But on another level, the structural contrivance, the fact that we know the central Christian character will ultimately become a murderer, can’t help but cast a shadow over the meaning and sincerity of his faith throughout. And the question of the genuineness of faith here is puzzling. I’m not sure whether Steve is meant to be a man whose very sincere faith--faith that did save him from some terrible life choices--is tested past what it can endure, or a small-minded, blinkered “Jesus freak” (as Karl calls him), who’s used religion as a crutch to avoid facing his own failures. That ambiguity isn’t helped by the casting of Paul Rudd. True, his effortless charm and unwavering likeability help to paper over the cracks in Steve and Sara’s marriage, and Steve’s flashes of scary anger, for a long time. There’s no question this guy could have talked a bank into selling him a big commercial property with almost no money down. But his evangelizing often feels more like the setup for a joke than a serious attempt to change beliefs--or, at least, if he is sincere, it doesn’t seem very likely that he’ll succeed given his choice of attempted converts, who are both more than a match for him. Karl’s rhetorical flourishes and elaborate stories (Ed Asner relishes every moment perhaps a little too much, though the role doesn’t really allow for subtlety) outdo Steve in grandeur, and Sam’s stalwart struggle to regain control of his life has infinitely more gravity (especially in the hands of Michael Shannon, who’s almost visibly pulling himself away from the abyss every moment).

But it’s not just Rudd; I think Wright treats the journeys of his atheist characters, and especially of their moments of grace found outside of conventional religious structures, more respectfully than his religious ones. Karl and Sam have both faced challenges much greater than what’s facing Steve now, and they, in their nonbelief, have weathered them and even found glints of hope--yet Steve crumbles so quickly and completely, not just losing his faith but becoming a murderer. And Sara’s beliefs remain uninterrogated almost entirely, which makes her sometimes seem puppyish and naive despite Kate Arrington’s warmth and sincerity. We see her doubting her marriage, but not how that doubt might conflict or complicate her faith.

There is an incisive argument to be made--an argument that Sam even comes close to making, at one point--about the difference between faith and religion, about how the rigidity of institutional religion ultimately fails to instill the resilience that may come through grappling with one’s own beliefs, through living through tragedy without the (false) comfort of certainty in its place in a larger plan. But the game feels rigged here--both by the structure of the narrative and the way Steve and Sara’s beliefs are depicted--and that undercuts the impact of the play, and the argument.
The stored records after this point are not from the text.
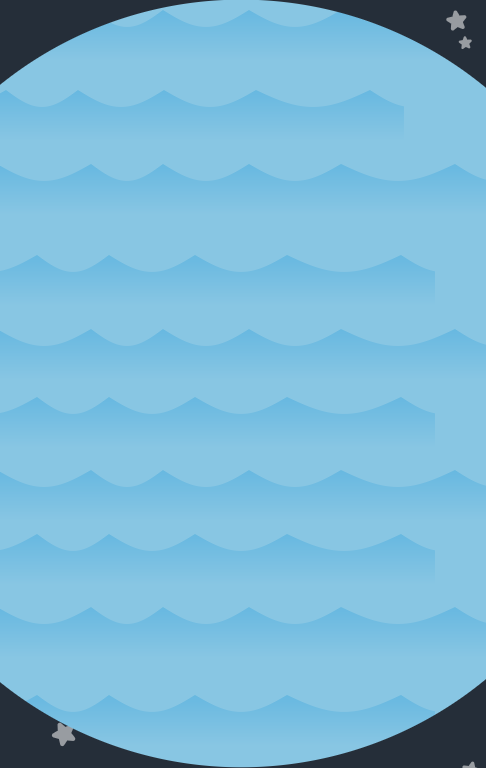
Give the GLSL for this background, as a Shadertoy shader.

```glsl
#define NIGHT vec3(0.147, 0.180, 0.222)
#define STAR_GREY vec3(0.595, 0.610, 0.630)
#define WATER vec3(0.533, 0.776, 0.890)
#define CREST_BLUE vec3(0.405, 0.722, 0.880)
#define DISC_CENTER vec2(0.314, 0.5007)
#define DISC_RADIUS 0.4998
#define WAVE_DEPTH 0.0221
#define FADE_LENGTH 0.066
#define ROW_END 0.6367
#define ODD_SHIFT 0.0703
#define STAR_VALLEY 0.56
#define STAR_ROUNDING 0.18

const float PI = 3.14159265;

// Crest positions along a row, and crest heights of all rows
const float crestX[7] = float[](-0.004, 0.1185, 0.2122, 0.3242, 0.444, 0.5924, 0.7);
const float rowY[10] = float[](0.987, 0.8828, 0.7865, 0.668, 0.5716,
                               0.4831, 0.388, 0.3047, 0.2096, 0.0951);

// Stars: centre, radius, turn
const vec4 stars[4] = vec4[](
    vec4(0.5947, 0.9727, 0.0137, 0.15),
    vec4(0.6060, 0.9440, 0.0088, 0.10),
    vec4(0.0835, 0.0443, 0.0160, 0.45),
    vec4(0.6133, -0.0040, 0.0125, -0.20));

float coverage(float dist) {
    return clamp(0.5 - dist * iResolution.y, 0.0, 1.0);
}

// Signed distance to a rounded five-pointed star
float starDistance(vec2 p, float radius, float turn) {
    float sector = PI / 5.0;
    float angle = atan(p.y, p.x) - 0.5 * PI - turn;
    angle = abs(mod(angle + sector, 2.0 * sector) - sector);
    vec2 q = length(p) * vec2(cos(angle), sin(angle));

    float rounding = radius * STAR_ROUNDING;
    vec2 tip = vec2(radius - rounding, 0.0);
    vec2 valley = (radius * STAR_VALLEY - rounding) * vec2(cos(sector), sin(sector));
    vec2 edge = valley - tip;
    vec2 fromTip = q - tip;
    float along = clamp(dot(fromTip, edge) / dot(edge, edge), 0.0, 1.0);
    float side = sign(fromTip.y * edge.x - fromTip.x * edge.y);
    return -side * length(fromTip - edge * along) - rounding;
}

// Drop below the crest line: sharp crests, round troughs
float waveDrop(float x) {
    float drop = 0.0;
    for (int i = 0; i < 6; i++) {
        float t = (x - crestX[i]) / (crestX[i + 1] - crestX[i]);
        if (t >= 0.0 && t < 1.0) drop = WAVE_DEPTH * sin(PI * t);
    }
    return drop;
}

vec3 waterColor(vec2 p) {
    vec3 color = WATER;
    for (int i = 0; i < 10; i++) {
        float shift = i == 1 ? 0.1107 : float(i % 2) * ODD_SHIFT;
        float x = p.x + shift;
        float below = rowY[i] - p.y;
        float inside = coverage(waveDrop(x) - below) * coverage(x - ROW_END);
        float fade = clamp(1.0 - below / FADE_LENGTH, 0.0, 1.0);
        color = mix(color, CREST_BLUE, inside * fade);
    }
    return color;
}

void mainImage(out vec4 fragColor, in vec2 fragCoord) {
    vec2 p = fragCoord / iResolution.y;

    // Night sky with stars
    vec3 color = NIGHT;
    for (int i = 0; i < 4; i++) {
        vec4 star = stars[i];
        color = mix(color, STAR_GREY, coverage(starDistance(p - star.xy, star.z, star.w)));
    }

    // Water disc in front
    float disc = length(p - DISC_CENTER) - DISC_RADIUS;
    color = mix(color, waterColor(p), coverage(disc));

    fragColor = vec4(color, 1.0);
}
```
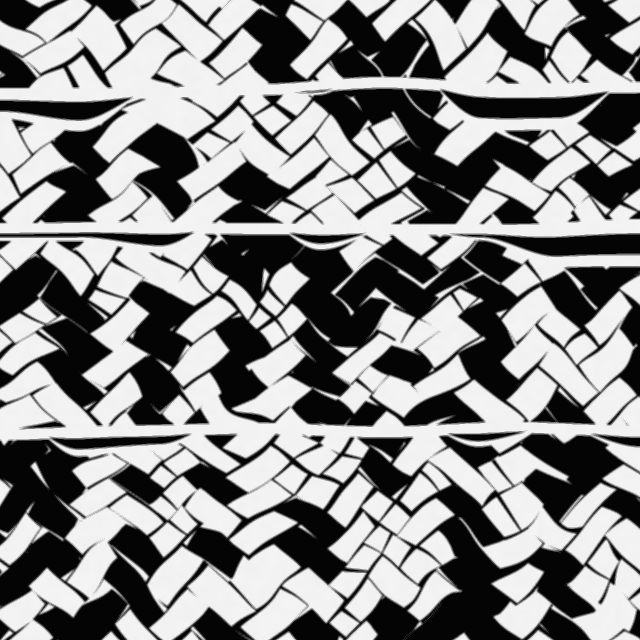
A three.js fragment shader for this pattern:

```glsl
// Irregular black and white herringbone of hand-cut bricks, split by wavy white bands.
varying vec2 vUv;

float hash(vec2 p) {
  return fract(sin(dot(p, vec2(127.1, 311.7))) * 43758.5453);
}

float noise(vec2 p) {
  vec2 i = floor(p), f = fract(p);
  f = f * f * (3.0 - 2.0 * f);
  return mix(mix(hash(i), hash(i + vec2(1.0, 0.0)), f.x),
             mix(hash(i + vec2(0.0, 1.0)), hash(i + vec2(1.0, 1.0)), f.x), f.y);
}

// Signed random value in -1..1, one per brick and slot
float vary(vec2 id, float slot) {
  return hash(id + slot * vec2(7.3, 3.1)) * 2.0 - 1.0;
}

// Four-sided piece with randomly inset and tilted edges; negative inside
float cutPiece(vec2 p, vec2 id, float inset, float spread, float tilt) {
  float top = p.y - 0.5 + inset + spread * vary(id, 1.0) + tilt * vary(id, 2.0) * p.x;
  float bottom = -p.y - 0.5 + inset + spread * vary(id, 3.0) + tilt * vary(id, 4.0) * p.x;
  float right = p.x - 1.0 + inset + spread * vary(id, 5.0) + 2.0 * tilt * vary(id, 6.0) * p.y;
  float left = -p.x - 1.0 + inset + spread * vary(id, 7.0) + 2.0 * tilt * vary(id, 8.0) * p.y;
  return max(max(top, bottom), max(left, right));
}

// 1 where the surface is black
float bricks(vec2 uv, float row) {
  vec2 warp = vec2(noise(uv * 6.0 + row * 9.0), noise(uv * 6.0 + 31.0)) - 0.5;
  vec2 ripple = vec2(noise(uv * 17.0 + 5.0), noise(uv * 17.0 + 57.0)) - 0.5;
  vec2 s = (uv + 0.05 * warp + 0.016 * ripple) / vec2(0.066, 0.058);
  vec2 q = vec2(s.x + s.y, s.y - s.x) + 40.0 + row * vec2(0.63, 1.37);

  // Find the two-cell brick that holds this cell
  vec2 cell = floor(q);
  float k = floor(mod(cell.x - cell.y + 0.5, 4.0));
  bool rising = k < 2.0;
  vec2 start = cell;
  if (k == 1.0) start.x -= 1.0;
  if (k == 2.0) start.y -= 1.0;
  vec2 p = q - start;
  p = (rising ? p : p.yx) - vec2(1.0, 0.5);
  vec2 id = start + row * 37.0;

  // Falling bricks are mostly black, rising ones mostly white
  if (hash(id + 0.5) < (rising ? 0.22 : 0.67))
    return step(cutPiece(p, id, -0.08, 0.17, 0.24), 0.0);
  float ink = step(0.0, cutPiece(p, id, 0.045, 0.08, 0.1));
  if (hash(id + 4.7) < 0.25) {
    float split = p.x + 0.4 * vary(id, 9.0) + 0.4 * vary(id, 10.0) * p.y;
    ink = max(ink, step(abs(split), 0.05 + 0.05 * p.y));
  }
  return ink;
}

float pattern(vec2 uv) {
  float row = 0.0;
  float gap = 0.0;
  float sliver = 0.0;
  for (int n = 0; n < 3; n++) {
    float i = float(n);
    float height = 0.335 + 0.315 * i - 0.05 * i * (i - 1.0);
    float depth = height + 0.022 * (noise(vec2(uv.x * 5.0, i * 7.0)) - 0.5) - uv.y;
    row += step(depth, 0.0);

    // White band with black lens shapes hanging below it
    float lens = max(0.0, 0.085 * (noise(vec2(uv.x * 8.0, i * 13.0 + 3.0)) - 0.52));
    gap = max(gap, step(-0.006, depth) * step(depth, 0.012 + lens * 1.4));
    sliver = max(sliver, step(0.009 + 0.2 * lens, depth) * step(depth, 0.009 + lens));
  }
  return max(bricks(uv, row) * (1.0 - gap), sliver);
}

void main() {
  // Average a small grid of samples for soft, smooth edges
  float ink = 0.0;
  for (int x = 0; x < 4; x++)
    for (int y = 0; y < 4; y++)
      ink += pattern(vUv + (vec2(float(x), float(y)) - 1.5) * 0.0011);
  ink /= 16.0;

  vec3 paper = vec3(0.95) + 0.012 * (noise(vUv * 90.0) - 0.5);
  gl_FragColor = vec4(mix(paper, vec3(0.015), ink), 1.0);
}
```
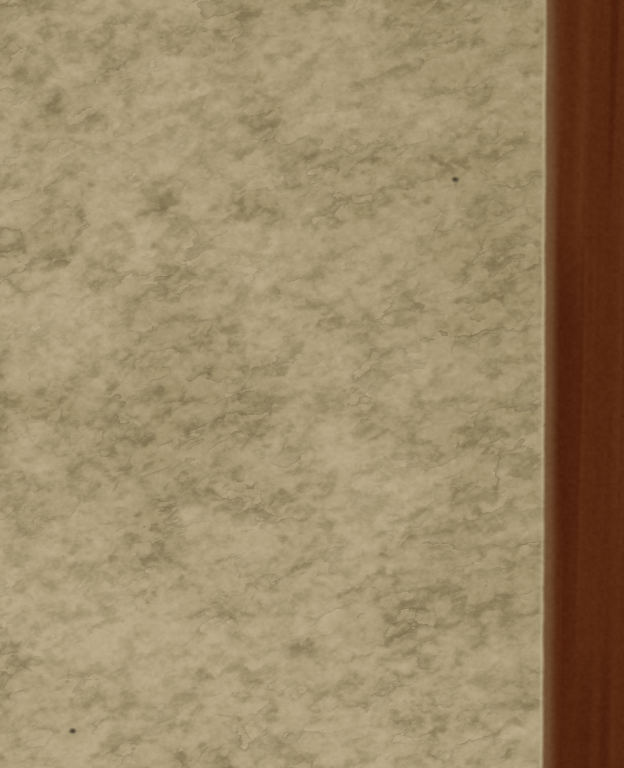
This texture is drawn by a WebGL 1 fragment shader. Its source:

```glsl
precision highp float;
// Mottled fibrous paper beside a strip of dark reddish wood.
uniform vec2 u_resolution;

const vec3 PAPER_DARK = vec3(0.45, 0.40, 0.28);
const vec3 PAPER_MID = vec3(0.645, 0.585, 0.445);
const vec3 PAPER_LIGHT = vec3(0.715, 0.655, 0.525);
const vec3 WOOD_DARK = vec3(0.27, 0.105, 0.037);
const vec3 WOOD_MID = vec3(0.35, 0.17, 0.073);
const vec3 WOOD_LIGHT = vec3(0.39, 0.205, 0.095);
const vec3 EDGE_SHADE = vec3(0.44, 0.31, 0.20);
const float EDGE_X = 0.706;       // paper border, in canvas heights
const float EDGE_LEAN = 0.005;
const float FIBRE_CELL = 0.034;
const float FIBRE_WIDTH = 0.0030;
const float FIBRE_TILT = 0.3;     // mean direction, radians
const float FIBRE_STRENGTH = 0.30;
const float CREASE_STRENGTH = 0.60;
const float SMUDGE_STRENGTH = 0.42;
const float GRAIN = 0.018;

float hash(vec2 p) {
  vec3 q = fract(vec3(p.xyx) * 0.1031);
  q += dot(q, q.yzx + 33.33);
  return fract((q.x + q.y) * q.z);
}

float noise(vec2 p) {
  vec2 i = floor(p), f = fract(p);
  f = f * f * (3.0 - 2.0 * f);
  return mix(mix(hash(i), hash(i + vec2(1, 0)), f.x),
             mix(hash(i + vec2(0, 1)), hash(i + vec2(1, 1)), f.x), f.y);
}

float fbm(vec2 p) {
  float sum = 0.0, amp = 0.5;
  for (int i = 0; i < 5; i++) {
    sum += amp * noise(p);
    p = mat2(1.6, 1.2, -1.2, 1.6) * p + 17.3;
    amp *= 0.5;
  }
  return sum;
}

// Broken contour lines, crisp on one side and fading away on the other.
float creases(vec2 p) {
  float level = fbm(p) - 0.48;
  float wisp = smoothstep(-0.035, 0.005, level) * exp(-14.0 * max(level, 0.0));
  return wisp * smoothstep(0.42, 0.78, noise(p * 0.9 + 23.0) * 0.7 + noise(p * 2.1 + 5.0) * 0.3);
}

// Short bent soft strokes, one per jittered cell.
float fibres(vec2 p, float cell, float seed) {
  vec2 q = p / cell, id = floor(q);
  float cover = 0.0;
  for (int y = -1; y <= 1; y++) {
    for (int x = -1; x <= 1; x++) {
      vec2 c = id + vec2(x, y);
      vec2 k = c + seed;
      vec2 d = q - c - vec2(hash(k), hash(k + 41.0));
      float a = FIBRE_TILT + 2.0 * (hash(k + 83.0) - 0.5);
      d = mat2(cos(a), -sin(a), sin(a), cos(a)) * d;
      float halfLen = mix(0.15, 0.5, hash(k + 127.0));
      d.y += (hash(k + 171.0) - 0.5) * 2.0 * (d.x * d.x - 0.05);
      float taper = 1.0 - smoothstep(0.0, 1.1, abs(d.x) / halfLen);
      float line = 1.0 - smoothstep(0.0, FIBRE_WIDTH, abs(d.y) * cell);
      float strength = hash(k + 211.0);
      cover = max(cover, line * taper * strength * strength);
    }
  }
  return cover;
}

// Rare small dark specks.
float specks(vec2 p) {
  vec2 q = p / 0.16, id = floor(q) + 5.0;
  vec2 centre = 0.2 + 0.6 * vec2(hash(id + 9.0), hash(id + 57.0));
  float dist = length((fract(q) - centre) * vec2(0.8, 1.0)) * 0.16;
  return step(0.86, hash(id + 3.0)) * (1.0 - smoothstep(0.0, 0.0055, dist));
}

vec3 paper(vec2 p) {
  vec2 warp = vec2(fbm(p * 45.0), fbm(p * 45.0 + 50.0)) - 0.5;
  float broad = fbm(p * 4.5 + 3.0);
  float patches = fbm(p * vec2(15.0, 19.0) + warp * 0.8 + 9.0);
  vec2 slanted = p + vec2(0.0, -0.25 * p.x);
  float wisps = fbm(slanted * vec2(42.0, 72.0) + warp * 1.5 + 31.0);
  float flakes = fbm(p * vec2(95.0, 125.0) + 63.0);
  float corner = smoothstep(0.35, 1.5, p.x + p.y);   // dimmer upper right
  float tone = (broad - 0.49) * 0.65 + (patches - 0.49) * 0.55
             + (wisps - 0.49) * 0.65 + (flakes - 0.49) * 0.5 + 0.23 - 0.24 * corner;
  vec3 col = mix(PAPER_MID, PAPER_LIGHT, clamp(tone * 2.2, -0.9, 1.1));

  // Smudges and wispy creases gather where the sheet is already darker.
  float shade = 1.0 - smoothstep(0.34, 0.62, patches * 0.6 + broad * 0.4 - 0.03 * corner);
  float smudge = smoothstep(0.50, 0.78, (1.0 - wisps) * 0.65 + (1.0 - flakes) * 0.35);
  col = mix(col, PAPER_DARK, smudge * (0.3 + 0.8 * shade) * SMUDGE_STRENGTH);
  float crease = creases(slanted * vec2(21.0, 38.0) + warp * 0.5);
  crease = max(crease, 0.75 * creases(slanted * vec2(36.0, 58.0) + 91.0));
  col = mix(col, PAPER_DARK, crease * (0.35 + 0.65 * shade) * CREASE_STRENGTH);

  float dark = fibres(p + warp * 0.016, FIBRE_CELL, 11.0);
  col = mix(col, PAPER_DARK, dark * (0.5 + shade) * FIBRE_STRENGTH);
  float pale = fibres(p - warp * 0.014, FIBRE_CELL * 0.6, 607.0);
  col = mix(col, PAPER_LIGHT * 1.03, pale * 0.40);
  return mix(col, PAPER_DARK * 0.45, specks(p) * 0.85);
}

vec3 wood(vec2 p, float across) {
  float x = p.x - 0.025 * p.y + 0.004 * noise(p * vec2(8.0, 4.0));
  float streak = noise(vec2(x * 65.0, p.y * 1.3));
  float fine = noise(vec2(x * 200.0, p.y * 5.0));
  vec3 col = mix(WOOD_MID, WOOD_LIGHT, (streak - 0.45) * 1.2 + (fine - 0.5) * 0.35);
  float vein = smoothstep(0.62, 0.9, noise(vec2(x * 90.0 + 7.0, p.y * 2.0)));
  col = mix(col, WOOD_DARK, vein * 0.55);
  return mix(EDGE_SHADE, col, smoothstep(0.003, 0.022, across));
}

void main() {
  vec2 p = gl_FragCoord.xy / u_resolution.y;
  float across = p.x - EDGE_X - EDGE_LEAN * p.y - 0.001 * (noise(vec2(3.0, p.y * 30.0)) - 0.5);

  // Pale rim along the cut border, then a soft step to the wood.
  vec3 sheet = paper(p);
  float rim = 1.0 - smoothstep(0.0, 0.004, abs(across + 0.002));
  sheet = mix(sheet, PAPER_LIGHT, rim * (0.2 + 0.6 * noise(vec2(8.0, p.y * 9.0))));
  vec3 col = mix(sheet, wood(p, across), smoothstep(-0.002, 0.004, across));

  col += GRAIN * (noise(p * 330.0) + noise(p * 190.0 + 40.0) - 1.0);
  gl_FragColor = vec4(col, 1.0);
}
```
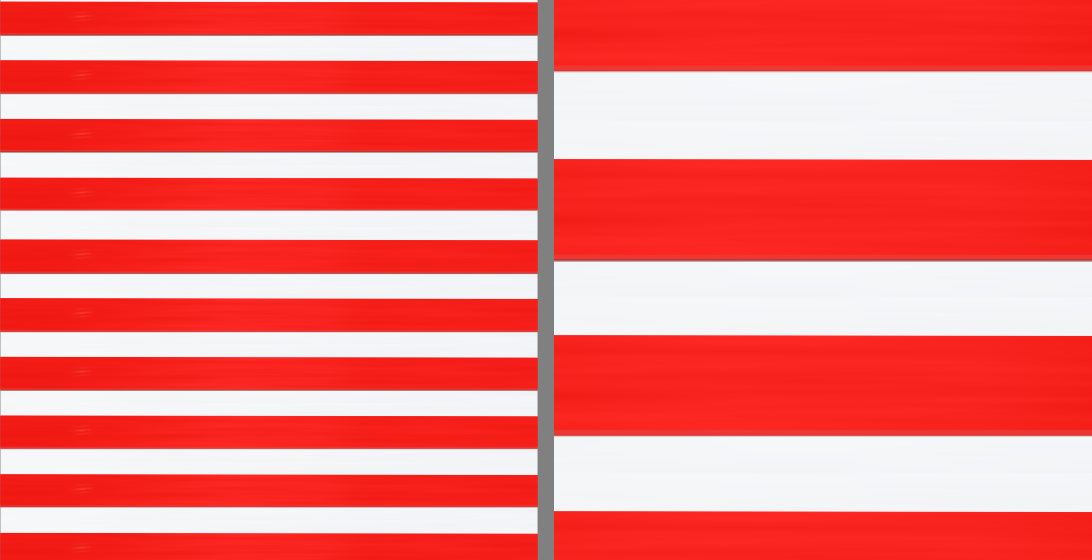
Left, the full canvas; right, a detail of the centre.
Write a Shadertoy shader that draws this pattern.

```glsl
#define PERIOD 0.1048
#define FIRST_TOP 0.0027
#define STRIPE_HEIGHT 0.0602
#define TOP_SLOPE 0.0015
#define JOIN_Y 0.396
#define JOIN_SHIFT 0.0056
#define LIP_HEIGHT 0.0034
#define GRAIN 0.045
#define RED vec3(0.962, 0.122, 0.102)
#define WHITE vec3(0.958, 0.962, 0.971)
#define LIP_RED vec3(0.925, 0.23, 0.21)
#define SEAM vec3(0.48, 0.20, 0.20)

float hash(float n) {
    return fract(sin(n * 91.7) * 4375.5);
}

vec2 gradient(vec2 cell) {
    float angle = 6.2832 * hash(dot(cell, vec2(1.37, 7.13)));
    return vec2(cos(angle), sin(angle));
}

float gradientNoise(vec2 p) {
    vec2 i = floor(p), f = p - i;
    vec2 u = f * f * f * (f * (f * 6.0 - 15.0) + 10.0);
    vec2 e = vec2(1.0, 0.0);
    float low = mix(dot(gradient(i), f), dot(gradient(i + e), f - e), u.x);
    float high = mix(dot(gradient(i + e.yx), f - e.yx),
                     dot(gradient(i + e.xx), f - e.xx), u.x);
    return mix(low, high, u.y);
}

// Long horizontal streaks, identical in every stripe
float woodGrain(vec2 p) {
    float sum = 0.0, amplitude = 0.5;
    vec2 frequency = vec2(3.0, 70.0);
    for (int i = 0; i < 3; i++) {
        sum += amplitude * gradientNoise(p * frequency + float(i) * 17.3);
        frequency *= vec2(1.7, 2.0);
        amplitude *= 0.65;
    }
    return sum;
}

vec3 paintRed(vec2 p, float toBottom, float px) {
    // Broad sheen: dark left end, bright middle, calmer right end
    float sheen = smoothstep(0.1, 0.45, p.x) - 0.6 * smoothstep(0.58, 0.7, p.x);
    vec3 color = RED + (sheen - 0.5) * vec3(0.03, 0.04, 0.04);
    color += GRAIN * woodGrain(p) * (0.7 + 0.5 * sheen);

    // Pale scuff near the left end
    vec2 d = (p - vec2(0.152, 0.027 - 0.06 * (p.x - 0.152))) / vec2(0.016, 0.007);
    float strands = 0.5 + 0.5 * sin(p.y * 900.0 + p.x * 60.0);
    color += 0.11 * exp(-dot(d, d)) * strands * vec3(0.2, 1.0, 0.9);

    // Faded lip along the lower edge
    float lip = 1.0 - smoothstep(LIP_HEIGHT - px, LIP_HEIGHT + px, toBottom);
    return mix(color, LIP_RED, 0.85 * lip);
}

vec3 paintWhite(vec2 p) {
    float depth = (p.y - STRIPE_HEIGHT) / (PERIOD - STRIPE_HEIGHT);
    vec3 color = WHITE + 0.012 * (0.5 - p.x) * vec3(1.0, 1.0, 0.6);
    color -= 0.012 * smoothstep(0.3, 1.0, depth) * vec3(1.0, 0.8, 0.4);
    return color + 0.4 * GRAIN * woodGrain(p + 5.0);
}

void mainImage(out vec4 fragColor, in vec2 fragCoord) {
    vec2 uv = fragCoord / iResolution.xy;
    float px = 1.0 / iResolution.y;
    float down = 1.0 - uv.y;

    // Stripe index and position below its top, wrapped mid-gap
    float halfGap = 0.5 * (PERIOD - STRIPE_HEIGHT);
    float lower = step(JOIN_Y, down);
    float y = down - FIRST_TOP - JOIN_SHIFT * lower;
    float band = floor((y + halfGap) / PERIOD);
    vec2 p = vec2(uv.x, y - band * PERIOD);

    // Stripes thin slightly down each of the two joined panels
    float row = band - 4.0 * lower;
    float stripeHeight = STRIPE_HEIGHT - 0.0005 * row + 0.0007 * lower;
    float toTop = p.y - TOP_SLOPE * uv.x;
    float toBottom = stripeHeight - p.y;
    float inside = smoothstep(-0.6 * px, 0.6 * px, min(toTop, toBottom));

    vec3 color = mix(paintWhite(p), paintRed(p, toBottom, px), inside);

    // Fine dark seam under each stripe, uneven between stripes
    float seam = 1.0 - smoothstep(0.0004, 0.0004 + px, abs(toBottom));
    color = mix(color, SEAM, seam * (0.2 + 0.35 * hash(band + 3.0)));

    // Hairline at the side edges
    float side = min(uv.x, 1.0 - uv.x) * iResolution.x / iResolution.y;
    float hairline = 1.0 - smoothstep(0.0008, 0.0008 + px, side);
    color = mix(color, vec3(0.6), hairline * mix(0.6, 0.15, inside));

    fragColor = vec4(clamp(color, 0.0, 1.0), 1.0);
}
```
It’s meant to be a lesson, I think, that Steve snaps just as Sam and Karl, and perhaps even Sara, are finding those moments of grace of their own, but the fact that he falls so far, so quickly, serves more to question the seriousness of his beliefs than to emphasize the seriousness of their loss.